> [Stored dataset items]:
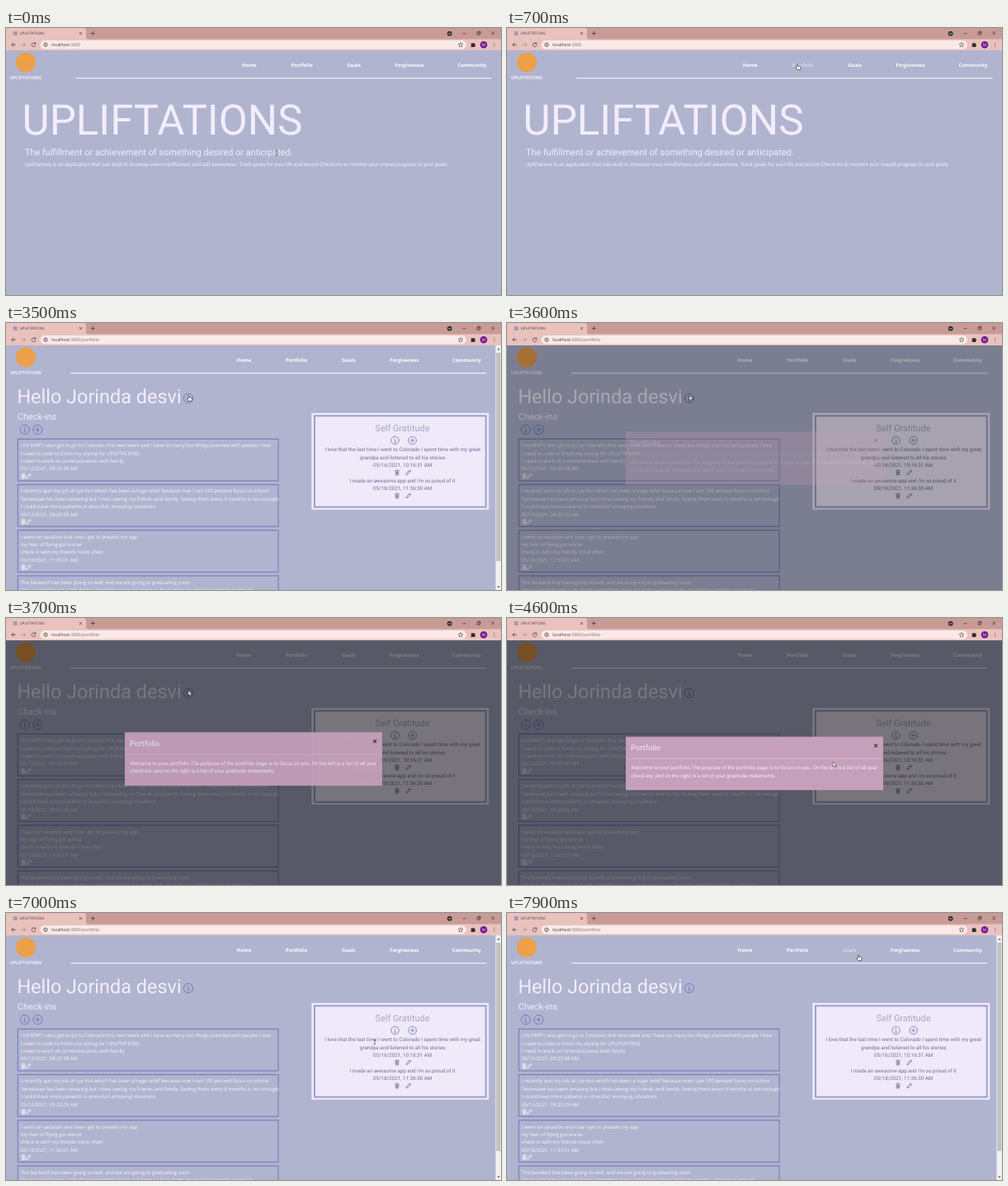
These frames come from a looping animation (600x323 px, 8000 ms). An HTML page:

```html
<!DOCTYPE html>
<html lang="en">
<head>
<meta charset="utf-8">
<title>Portfolio walkthrough</title>
<style>
  html, body { margin: 0; width: 100%; height: 100%; overflow: hidden; background: #b0b4cf; }
  svg { display: block; width: 100vw; height: 100vh; }
  text { font-family: Roboto, sans-serif; font-size: 6.25px; fill: #f3edfb; text-rendering: geometricPrecision; white-space: pre; }
  .ui, #nav text, .note { font-family: "Open Sans", sans-serif; font-size: 5.97px; }
  .note { fill: #f9f5ff; }
  #nav text { font-weight: 700; fill: #fff; }
  #nav text.hover { fill: #dcd5ee; }
  .h2 { font-size: 10.92px; }
  .mid { text-anchor: middle; }
  .thanks { fill: #6e7096; }
  .line { fill: none; stroke: #474140; stroke-width: .8; }
  .blue { fill: none; stroke: #757cbb; stroke-width: 1; }
</style>
</head>
<body>
<svg viewBox="0 0 600 323" preserveAspectRatio="none">
  <defs>
    <g id="info" class="blue">
      <circle r="5.6"/><path d="M-1 -.6H.2V2.8M-1.3 2.8H1.5M-.2 -3.1V-1.9"/>
    </g>
    <g id="plus" class="blue">
      <circle r="5.6"/><path d="M-3 0H3M0 -3V3"/>
    </g>
    <g id="tools" fill="none" stroke="currentColor" stroke-width=".8">
      <path d="M-2.5 -2.2H2.5M-.8 -3H.8M-1.9 -2L-1.6 3H1.6L1.9 -2M-.5 -1V2M.6 -1V2"/>
    </g>
    <g id="pencil" fill="none" stroke="currentColor" stroke-width=".8">
      <path d="M-2.8 2.8L-2.2 .8L1.6 -3L2.9 -1.7L-.9 2.1ZM.6 -2L1.9 -.7"/>
    </g>
  </defs>

  <rect width="600" height="323" fill="#b0b4cf"/>

  <g id="nav">
    <path d="M84.5 60.6H588.5" stroke="#f2ecfb" stroke-width="1.3"/>
  </g>
  <circle cx="24" cy="41.5" r="12" fill="#eda04a"/>
  <text x="5" y="61.6" style="font-size:5.6px;font-weight:700">UPLIFTATIONS</text>

  <g id="home">
    <text x="19.6" y="128.8" style="font-size:51px">UPLIFTATIONS</text>
    <text class="h2" x="22.9" y="153.8">The fulfillment or achievement of something desired or anticipated.</text>
    <text x="22.9" y="166.8">Upliftations is an application that was built to increase ones mindfulness and self awareness. Track goals for your life and record Check-ins to monitor your overall progress to your goals.</text>
  </g>

  <g id="portfolio">
    <text x="13.4" y="97.4" style="font-size:23.44px">Hello Jorinda desvi</text>
    <use href="#info" x="221" y="91"/>
    <text class="h2" x="13.8" y="116.7">Check-ins</text>
    <use href="#info" x="22.7" y="129"/>
    <use href="#plus" x="38.4" y="129"/>
    <g id="notes" color="#f9f5ff"></g>
    <rect x="370.3" y="108.8" width="215" height="117" fill="#efe9f9"/>
    <rect x="374" y="112.3" width="207.7" height="110.3" fill="none" stroke="#979dcd" stroke-width="1.9"/>
    <text class="h2 mid" x="480.5" y="131" style="fill:#a5a7c9">Self Gratitude</text>
    <use href="#info" transform="translate(471.5 142) scale(.85)"/>
    <use href="#plus" transform="translate(492.7 142) scale(.85)"/>
    <g id="gratitude" color="#6e7096"></g>
  </g>

  <g id="scrollbar">
    <rect x="593.4" y="27" width="6.6" height="296" fill="#f1f1f1"/>
    <rect x="594.2" y="36" width="5.2" height="252" fill="#c1c1c1"/>
    <path d="M595.3 32.5L597 30.5L598.7 32.5ZM595.3 318.5L597 320.5L598.7 318.5Z" fill="#555"/>
  </g>

  <rect id="backdrop" y="27" width="600" height="296"/>
  <g id="modal">
    <rect x="144" y="143.6" width="312" height="64.6" fill="#c69fba"/>
    <path d="M144 170.2H456" stroke="#d8bdd1" stroke-width=".6"/>
    <text x="150" y="160" style="font-size:9.375px">Portfolio</text>
    <path d="M445.2 152.6L449 156.4M449 152.6L445.2 156.4" stroke="#3f333b" stroke-width="1.2"/>
    <text x="150.2" y="183.3">Welcome to your portfolio.The purpose of the portfolio page is to focus on you. On the left is a list of all your</text>
    <text x="150.2" y="192.7">check-ins, and on the right is a list of your gratitude statements.</text>
  </g>

  <g id="browser">
    <rect width="600" height="14" fill="#c99b96"/>
    <path d="M0 13.5V0H94Q97 0 97 3V11Q97 13.5 100 13.5H600V27H0Z" fill="#e9c2be"/>
    <rect x="41.5" y="15" width="516.5" height="10.6" rx="5.3" fill="#f9eae8"/>
    <rect x="8.7" y="4" width="5" height="5" fill="#a39cb3"/>
    <text class="ui" x="16.5" y="8.3" style="font-size:4.6px;fill:#4a3f3e">UPLIFTATIONS</text>
    <text class="ui" x="55.3" y="22.4" style="font-size:5.2px;fill:#333">localhost<tspan fill="#776b6a">:3000<tspan id="path">/portfolio</tspan></tspan></text>
    <g class="line">
      <path d="M89 5L92 8M92 5L89 8M102.8 6.5H107.8M105.3 4V9"/>
      <path d="M553.5 6.7H557.5M571 5.2H574V8.2H571ZM572 5.2V4.2H575V7.2H574M588.3 4.5L592 8.2M592 4.5L588.3 8.2"/>
      <path d="M11.8 20.2H6.8M9 18L6.8 20.2L9 22.4"/>
      <path d="M18.7 20.2H23.7M21.5 18L23.7 20.2L21.5 22.4" stroke="#a98f8d"/>
      <path d="M35.6 18.9A2.4 2.4 0 1 0 35.9 21M35.9 17.5V19.3H34"/>
      <circle cx="48" cy="20.2" r="2.2"/><path d="M48 19.9V21.4M48 18.8V19.3"/>
      <path d="M551 17.4L551.8 19.3L553.9 19.5L552.3 20.9L552.8 22.9L551 21.8L549.2 22.9L549.7 20.9L548.1 19.5L550.2 19.3Z" stroke-width=".6"/>
    </g>
    <circle cx="537.7" cy="6.7" r="2.9" fill="#332e2e"/>
    <path d="M536.3 6L537.7 7.6L539.1 6" fill="none" stroke="#fff" stroke-width=".7"/>
    <path d="M563.6 18.6H565.2A1 1 0 0 1 567 18.6H568.4V20A1 1 0 0 1 568.4 21.8V23H563.6V21.6A1 1 0 0 0 563.6 19.9Z" fill="#332e2e"/>
    <circle cx="579" cy="20.2" r="4.3" fill="#72198f"/>
    <text class="ui mid" x="579" y="21.9" style="font-size:4.8px">M</text>
    <path d="M591.8 17.9V18.7M591.8 19.8V20.6M591.8 21.7V22.5" stroke="#474140"/>
  </g>

  <g id="cursor">
    <path id="arrow" d="M0 0V6L1.5 4.7L2.5 6.8L3.4 6.4L2.5 4.4H4.3Z" fill="#fff" stroke="#222" stroke-width=".5"/>
    <path id="hand" d="M-.2 .6Q.5 -.4 1.1 .6V2.6L4 3.2Q4.7 3.5 4.5 4.4L3.9 7H.4L-1.7 4.3Q-1.5 3.4 -.2 4.4Z" fill="#fff" stroke="#222" stroke-width=".6"/>
    <path id="beam" d="M-.2 .3Q1 .3 1 1Q1 .3 2.2 .3M1 1V5.2M-.2 5.9Q1 5.9 1 5.2Q1 5.9 2.2 5.9" fill="none" stroke="#333" stroke-width=".6"/>
  </g>
</svg>

<script>
const $ = id => document.getElementById(id);
const add = (id, markup) => $(id).insertAdjacentHTML('beforeend', markup);
const LINE = 9.4;

const links = [['Home', 286], ['Portfolio', 345.5], ['Goals', 413.5], ['Forgiveness', 471.5], ['Community', 547.5]];
links.forEach(([label, x]) => add('nav', `<text id="${label}" x="${x}" y="46.6">${label}</text>`));

const tools = (x, gap, y) =>
  `<use href="#tools" x="${x}" y="${y}"/><use href="#pencil" x="${x + gap}" y="${y}"/>`;

const notes = [
  ['I hit MVP! I also get to go to Colorado this next week and I have so many fun things planned with people I love',
   'I need to code to finish my styling for UPLIFTATIONS',
   'I need to work on communication with family',
   '05/12/2021, 09:23:38 AM'],
  ['I recently quit my job at Lye Hut which has been a huge relief because now I can 100 percent focus on school',
   'Tennessee has been amazing but I miss seeing my friends and family. Seeing them every 6 months is not enough.',
   'I could have more patients in stressful/ annoying situations',
   '05/12/2021, 09:20:29 AM'],
  ['I went on vacation and now i get to present my app',
   'my fear of flying got worse',
   'check in with my friends more often',
   '05/18/2021, 11:33:01 AM'],
  ['The backend has been going so well, and we are going to graduating soon.',
   "I'm so suited to not a job doing something I love, Ive been so busy lately my mind is going to overload"],
];
notes.forEach((lines, i) => {
  const top = 140.3 + i * 55.2;
  add('notes', `<rect class="blue" x="14.3" y="${top}" width="315.8" height="50.6" style="stroke-width:1.1"/>`
    + lines.map((s, n) => `<text class="note" x="17.8" y="${top + 9.9 + n * LINE}">${s}</text>`).join('')
    + tools(21, 6.3, top + 44.8));
});

const thanks = [
  [155.2, 'I love that the last time I went to Colorado I spent time with my great'],
  [164.5, 'grandpa and listened to all his stories'],
  [173.8, '05/16/2021, 10:16:31 AM'],
  [192.7, "I made an awesome app and i'm so proud of it"],
  [202, '05/18/2021, 11:36:30 AM'],
];
thanks.forEach(([y, s]) => add('gratitude', `<text class="thanks mid" x="480.7" y="${y}">${s}</text>`));
add('gratitude', tools(474, 13.8, 180.8) + tools(474, 13.8, 209));

// Pointer stops: time, x, y
const stops = [
  [0, 327, 148], [700, 351.5, 43.5], [1500, 351.5, 43.5], [1900, 330, 130], [2200, 300, 230],
  [2450, 400, 275], [2750, 575, 170], [3100, 205, 92], [3400, 221, 87.5], [4200, 221, 88.5],
  [4600, 395, 174], [4800, 395, 174], [4900, 456, 208], [5100, 456, 208], [5800, 446, 152.5],
  [7300, 446, 153], [7900, 425.5, 50.5], [8000, 425.5, 50.5],
];
// Pointer shape from each time on
const shapes = [
  [0, 'beam'], [200, 'arrow'], [600, 'hand'], [1600, 'arrow'], [3300, 'hand'],
  [3600, 'arrow'], [5700, 'hand'], [7000, 'beam'], [7500, 'arrow'], [7800, 'hand'],
];

const clamp = v => Math.min(1, Math.max(0, v));
const show = (id, on) => $(id).style.display = on ? '' : 'none';

function pointerAt(t) {
  const i = stops.findIndex(s => s[0] > t);
  const [t0, x0, y0] = stops[i - 1], [t1, x1, y1] = stops[i];
  const p = (t - t0) / (t1 - t0), k = p * p * (3 - 2 * p);
  return [x0 + (x1 - x0) * k, y0 + (y1 - y0) * k];
}

function draw(t) {
  const inside = t >= 1400, open = t > 3500 && t < 7000;
  show('home', !inside);
  show('portfolio', inside);
  show('path', inside);
  show('scrollbar', inside && !open);
  show('backdrop', open);
  show('modal', open);
  $('nav').setAttribute('transform', `translate(${inside ? -6.4 : 0} 0)`);
  $('Portfolio').classList.toggle('hover', t >= 600 && t < 1600);
  $('Goals').classList.toggle('hover', t >= 7800);

  const slide = clamp((t - 3560) / 300);
  $('backdrop').setAttribute('opacity', .5 * clamp((t - 3510) / 150));
  $('modal').setAttribute('opacity', clamp((t - 3560) / 150));
  $('modal').setAttribute('transform', `translate(0 ${-15.6 * (1 - slide) ** 1.7})`);

  $('cursor').setAttribute('transform', `translate(${pointerAt(t)})`);
  const shape = shapes.filter(s => s[0] <= t).pop()[1];
  for (const id of ['arrow', 'hand', 'beam']) show(id, id === shape);
}

const start = performance.now();
function tick() {
  draw(Math.floor((performance.now() - start) % 8000 / 100) * 100);
  requestAnimationFrame(tick);
}
tick();
</script>
</body>
</html>
```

> [WHAT YOU HAVE TO DO]: Which lines hold the word "rect"? Copy each of them from the records.

> [ANSWER TO THE PROBLEM]:
  <rect width="600" height="323" fill="#b0b4cf"/>
    <rect x="370.3" y="108.8" width="215" height="117" fill="#efe9f9"/>
    <rect x="374" y="112.3" width="207.7" height="110.3" fill="none" stroke="#979dcd" stroke-width="1.9"/>
    <rect x="593.4" y="27" width="6.6" height="296" fill="#f1f1f1"/>
    <rect x="594.2" y="36" width="5.2" height="252" fill="#c1c1c1"/>
  <rect id="backdrop" y="27" width="600" height="296"/>
    <rect x="144" y="143.6" width="312" height="64.6" fill="#c69fba"/>
    <rect width="600" height="14" fill="#c99b96"/>
    <rect x="41.5" y="15" width="516.5" height="10.6" rx="5.3" fill="#f9eae8"/>
    <rect x="8.7" y="4" width="5" height="5" fill="#a39cb3"/>
  add('notes', `<rect class="blue" x="14.3" y="${top}" width="315.8" height="50.6" style="stroke-width:1.1"/>`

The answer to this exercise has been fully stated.